In a statement announcing the settlement, the union did not give specific details of the deal but said it would hold informational meetings to discuss the proposal.
The agreement followed long and hard bargaining in which the company tried to use weakness in the steel market and international competition to water down the contract, but the union statement calls the new proposal a positive step.
See previous stories:
- Beleaguered Steel Workers in Granite City now face layoff threat
- No deals, no strike but some hope seen in steel talks
- Steelworkers rally for a fair contract
- Granite City Steelworkers in talks with company over shutdown
- Laid-off Steelworkers face an uncertain future
- Granite City Steel will not close
“This tentative agreement represents a major step forward from the position we found ourselves in earlier this summer when we were facing relentless company demands for deep and permanent concessions,” the union said. “As you know, this has been a difficult year and one of the most difficult rounds of bargaining we have faced, but knowing that we had the solidarity and strength of the membership behind us made all the difference as we attempted to stand up to the company's most onerous demands.
“As you know, our industry is in the midst of a crisis. But we have been determined not to be forced to pay the full price for the problems of unfair trade and global overcapacity. Our goal throughout this process was to make sure we were not made scapegoats for what are global and, we believe, temporary problems."
The statement was issued with the names of 24 Local presidents serving on the bargaining committee. They include three from Granite City – Jason Chism of Local 50, Dan Simmons of Local 1899 and Dan Sykes of Local 68.
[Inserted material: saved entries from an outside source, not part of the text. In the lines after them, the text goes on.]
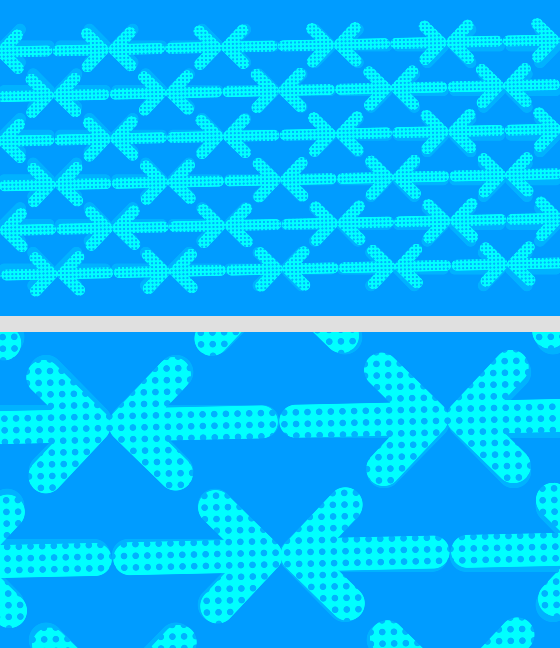
Top, the full canvas; bottom, a detail of the centre.
Reproduce this pattern procedurally as a WebGL 2 fragment shader.

```glsl
#version 300 es
precision highp float;
// Rows of dotted cyan arrows meeting tip to tip, tilted over a level pale shadow.
uniform vec2 u_resolution;
out vec4 fragColor;

float segment(vec2 p, vec2 a, vec2 b) {
    vec2 ab = b - a;
    return length(p - a - ab * clamp(dot(p - a, ab) / dot(ab, ab), 0.0, 1.0));
}

// Distance to six rows of mirrored arrows; odd rows shift by half a repeat.
float arrowRows(vec2 p) {
    float rowHeight = 0.1412, halfRepeat = 0.1782;
    float row = clamp(floor(p.y / rowHeight), -3.0, 2.0);
    float shift = halfRepeat * mod(row, 2.0);
    p.y = abs(p.y - (row + 0.5) * rowHeight);
    p.x = abs(mod(p.x + shift, 2.0 * halfRepeat) - halfRepeat);
    float shaft = segment(p, vec2(0.0174, 0.0), vec2(0.1600, 0.0)) - 0.0174;
    float arm = segment(p, vec2(0.0174, 0.0), vec2(0.0685, 0.0521)) - 0.0183;
    return min(shaft, arm);
}

float fill(float d, float pixel) {
    return 1.0 - smoothstep(-0.5 * pixel, 0.5 * pixel, d);
}

void main() {
    float pixel = 1.0 / u_resolution.y;
    vec2 p = (gl_FragCoord.xy - 0.5 * u_resolution) * pixel - vec2(0.0, 0.0016);

    // Tilt the bright layer about the centre
    float c = cos(0.0218), s = sin(0.0218);
    vec2 tilted = vec2(c * p.x + s * p.y, c * p.y - s * p.x);

    // Fine dot lattice
    float spacing = 0.0123;
    vec2 cell = (fract(tilted / spacing) - 0.5) * spacing;
    float dots = fill(length(cell) - 0.0035, pixel);

    vec3 background = vec3(0.0, 0.61, 1.0);
    vec3 shadow = vec3(0.0, 0.70, 1.0);
    vec3 cyan = vec3(0.0, 1.0, 1.0);

    vec3 color = mix(background, shadow, fill(arrowRows(p), pixel));
    color = mix(color, mix(cyan, shadow, dots), fill(arrowRows(tilted), pixel));
    fragColor = vec4(color, 1.0);
}
```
The Chicago Tribune described the bargaining situation in this way: “Illegally low-priced imports from China and elsewhere, along with a decline in oil and gas drilling brought on by low fuel prices, resulted in overcapacity across the globe.”
As a result, the company demanded pay and benefit cuts, work rule changes and other concessions at the beginning of negotiations.
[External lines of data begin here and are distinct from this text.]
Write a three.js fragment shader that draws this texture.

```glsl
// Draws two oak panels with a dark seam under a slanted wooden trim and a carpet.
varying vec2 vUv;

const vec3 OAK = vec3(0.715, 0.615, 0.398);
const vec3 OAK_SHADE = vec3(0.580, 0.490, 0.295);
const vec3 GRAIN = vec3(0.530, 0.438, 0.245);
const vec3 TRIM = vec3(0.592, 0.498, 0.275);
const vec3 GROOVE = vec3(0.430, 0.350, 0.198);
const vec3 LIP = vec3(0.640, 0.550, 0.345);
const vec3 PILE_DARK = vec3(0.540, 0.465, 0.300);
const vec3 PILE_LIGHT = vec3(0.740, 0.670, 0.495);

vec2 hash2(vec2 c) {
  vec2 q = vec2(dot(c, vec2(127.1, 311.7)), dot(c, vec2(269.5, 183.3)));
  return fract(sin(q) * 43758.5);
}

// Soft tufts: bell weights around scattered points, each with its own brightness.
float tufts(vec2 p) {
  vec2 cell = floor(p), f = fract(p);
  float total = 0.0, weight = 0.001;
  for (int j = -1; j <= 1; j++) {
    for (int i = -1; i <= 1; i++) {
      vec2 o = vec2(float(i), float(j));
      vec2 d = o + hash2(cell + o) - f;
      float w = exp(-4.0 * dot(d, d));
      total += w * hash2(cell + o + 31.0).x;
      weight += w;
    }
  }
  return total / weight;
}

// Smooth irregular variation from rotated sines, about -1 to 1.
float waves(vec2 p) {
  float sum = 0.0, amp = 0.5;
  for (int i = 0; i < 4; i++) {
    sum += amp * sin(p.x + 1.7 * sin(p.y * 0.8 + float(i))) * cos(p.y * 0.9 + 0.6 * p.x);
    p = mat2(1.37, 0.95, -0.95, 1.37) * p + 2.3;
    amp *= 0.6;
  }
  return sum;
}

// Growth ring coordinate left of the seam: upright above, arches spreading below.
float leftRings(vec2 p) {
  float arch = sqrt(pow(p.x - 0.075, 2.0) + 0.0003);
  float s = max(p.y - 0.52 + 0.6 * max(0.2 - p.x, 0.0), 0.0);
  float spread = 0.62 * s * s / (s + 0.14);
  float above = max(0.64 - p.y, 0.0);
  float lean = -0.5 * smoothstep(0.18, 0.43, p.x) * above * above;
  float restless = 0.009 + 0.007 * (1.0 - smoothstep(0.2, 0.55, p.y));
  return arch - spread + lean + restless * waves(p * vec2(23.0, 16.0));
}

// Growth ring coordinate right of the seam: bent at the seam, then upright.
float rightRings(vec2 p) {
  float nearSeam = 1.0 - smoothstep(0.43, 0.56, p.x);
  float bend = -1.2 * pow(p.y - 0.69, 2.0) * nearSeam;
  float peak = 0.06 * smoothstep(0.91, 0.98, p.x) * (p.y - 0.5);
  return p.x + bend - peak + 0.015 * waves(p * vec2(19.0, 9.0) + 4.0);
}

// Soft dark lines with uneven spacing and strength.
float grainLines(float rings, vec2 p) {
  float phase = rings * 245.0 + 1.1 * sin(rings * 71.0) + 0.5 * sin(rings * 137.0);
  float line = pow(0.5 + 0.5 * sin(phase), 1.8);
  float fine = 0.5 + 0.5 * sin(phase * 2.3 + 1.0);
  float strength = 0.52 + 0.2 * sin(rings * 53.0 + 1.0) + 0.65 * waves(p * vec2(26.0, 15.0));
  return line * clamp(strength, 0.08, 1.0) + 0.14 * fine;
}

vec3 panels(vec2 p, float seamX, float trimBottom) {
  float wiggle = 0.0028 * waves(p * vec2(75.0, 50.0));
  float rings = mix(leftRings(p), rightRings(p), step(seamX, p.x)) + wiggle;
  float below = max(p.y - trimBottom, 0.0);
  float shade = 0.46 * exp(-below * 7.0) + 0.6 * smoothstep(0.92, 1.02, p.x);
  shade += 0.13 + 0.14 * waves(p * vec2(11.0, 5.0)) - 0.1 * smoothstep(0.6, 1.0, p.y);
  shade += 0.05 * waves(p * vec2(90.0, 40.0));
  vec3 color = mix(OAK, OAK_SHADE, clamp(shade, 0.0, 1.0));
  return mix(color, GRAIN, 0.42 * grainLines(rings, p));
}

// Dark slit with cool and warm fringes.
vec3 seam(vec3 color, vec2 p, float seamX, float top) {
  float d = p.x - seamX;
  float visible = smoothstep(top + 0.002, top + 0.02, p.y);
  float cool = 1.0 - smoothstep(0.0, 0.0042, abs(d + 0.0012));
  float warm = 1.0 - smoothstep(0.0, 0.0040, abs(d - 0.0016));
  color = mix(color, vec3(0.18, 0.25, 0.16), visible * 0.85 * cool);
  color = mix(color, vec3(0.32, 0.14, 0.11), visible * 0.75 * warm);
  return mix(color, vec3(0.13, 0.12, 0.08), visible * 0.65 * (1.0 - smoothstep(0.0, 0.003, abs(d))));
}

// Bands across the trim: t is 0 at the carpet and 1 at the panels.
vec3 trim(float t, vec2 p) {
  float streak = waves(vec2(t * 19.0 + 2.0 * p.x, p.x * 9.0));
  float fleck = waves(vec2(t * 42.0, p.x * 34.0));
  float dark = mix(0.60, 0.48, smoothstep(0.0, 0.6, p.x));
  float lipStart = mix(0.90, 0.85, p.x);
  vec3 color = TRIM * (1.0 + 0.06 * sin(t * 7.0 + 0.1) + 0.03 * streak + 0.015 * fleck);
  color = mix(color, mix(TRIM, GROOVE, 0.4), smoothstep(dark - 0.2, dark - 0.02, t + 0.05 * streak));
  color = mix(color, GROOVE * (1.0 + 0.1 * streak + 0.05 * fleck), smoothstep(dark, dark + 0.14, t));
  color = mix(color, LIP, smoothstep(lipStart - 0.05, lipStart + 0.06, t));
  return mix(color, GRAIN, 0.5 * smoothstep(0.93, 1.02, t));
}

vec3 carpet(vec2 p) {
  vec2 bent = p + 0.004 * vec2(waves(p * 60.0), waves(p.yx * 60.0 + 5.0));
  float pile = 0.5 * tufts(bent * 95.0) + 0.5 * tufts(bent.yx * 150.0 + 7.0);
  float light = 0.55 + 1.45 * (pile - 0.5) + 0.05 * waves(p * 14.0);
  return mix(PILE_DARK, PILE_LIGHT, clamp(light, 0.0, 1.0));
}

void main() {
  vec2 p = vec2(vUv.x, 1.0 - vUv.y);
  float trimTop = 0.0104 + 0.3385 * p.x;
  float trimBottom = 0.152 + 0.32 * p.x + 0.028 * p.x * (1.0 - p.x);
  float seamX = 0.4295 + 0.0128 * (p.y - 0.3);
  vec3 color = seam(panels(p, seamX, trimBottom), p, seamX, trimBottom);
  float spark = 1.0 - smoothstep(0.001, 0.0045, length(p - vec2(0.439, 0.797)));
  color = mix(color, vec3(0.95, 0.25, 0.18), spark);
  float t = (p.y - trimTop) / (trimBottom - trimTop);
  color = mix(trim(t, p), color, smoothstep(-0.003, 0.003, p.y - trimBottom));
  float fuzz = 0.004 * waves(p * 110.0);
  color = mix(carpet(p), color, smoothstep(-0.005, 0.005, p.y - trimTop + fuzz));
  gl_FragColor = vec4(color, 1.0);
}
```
The union said it will keep fighting to protect the U.S. steel industry from unfair international competition.
Meanwhile, planning for a temporary shutdown of Granite Steel is continuing. The union is scheduling informational meetings for the first workers who are to be affected and who are scheduled to be laid off beginning Dec. 27.
In an earlier statement, the union anticipated the layoffs will come in the order of production process, beginning with Iron and Steelmaking and concluding with Finishing Operations.
The meeting will include representatives from Illinois State Employment Services to help members apply for unemployment benefits. Community resources will also be represented.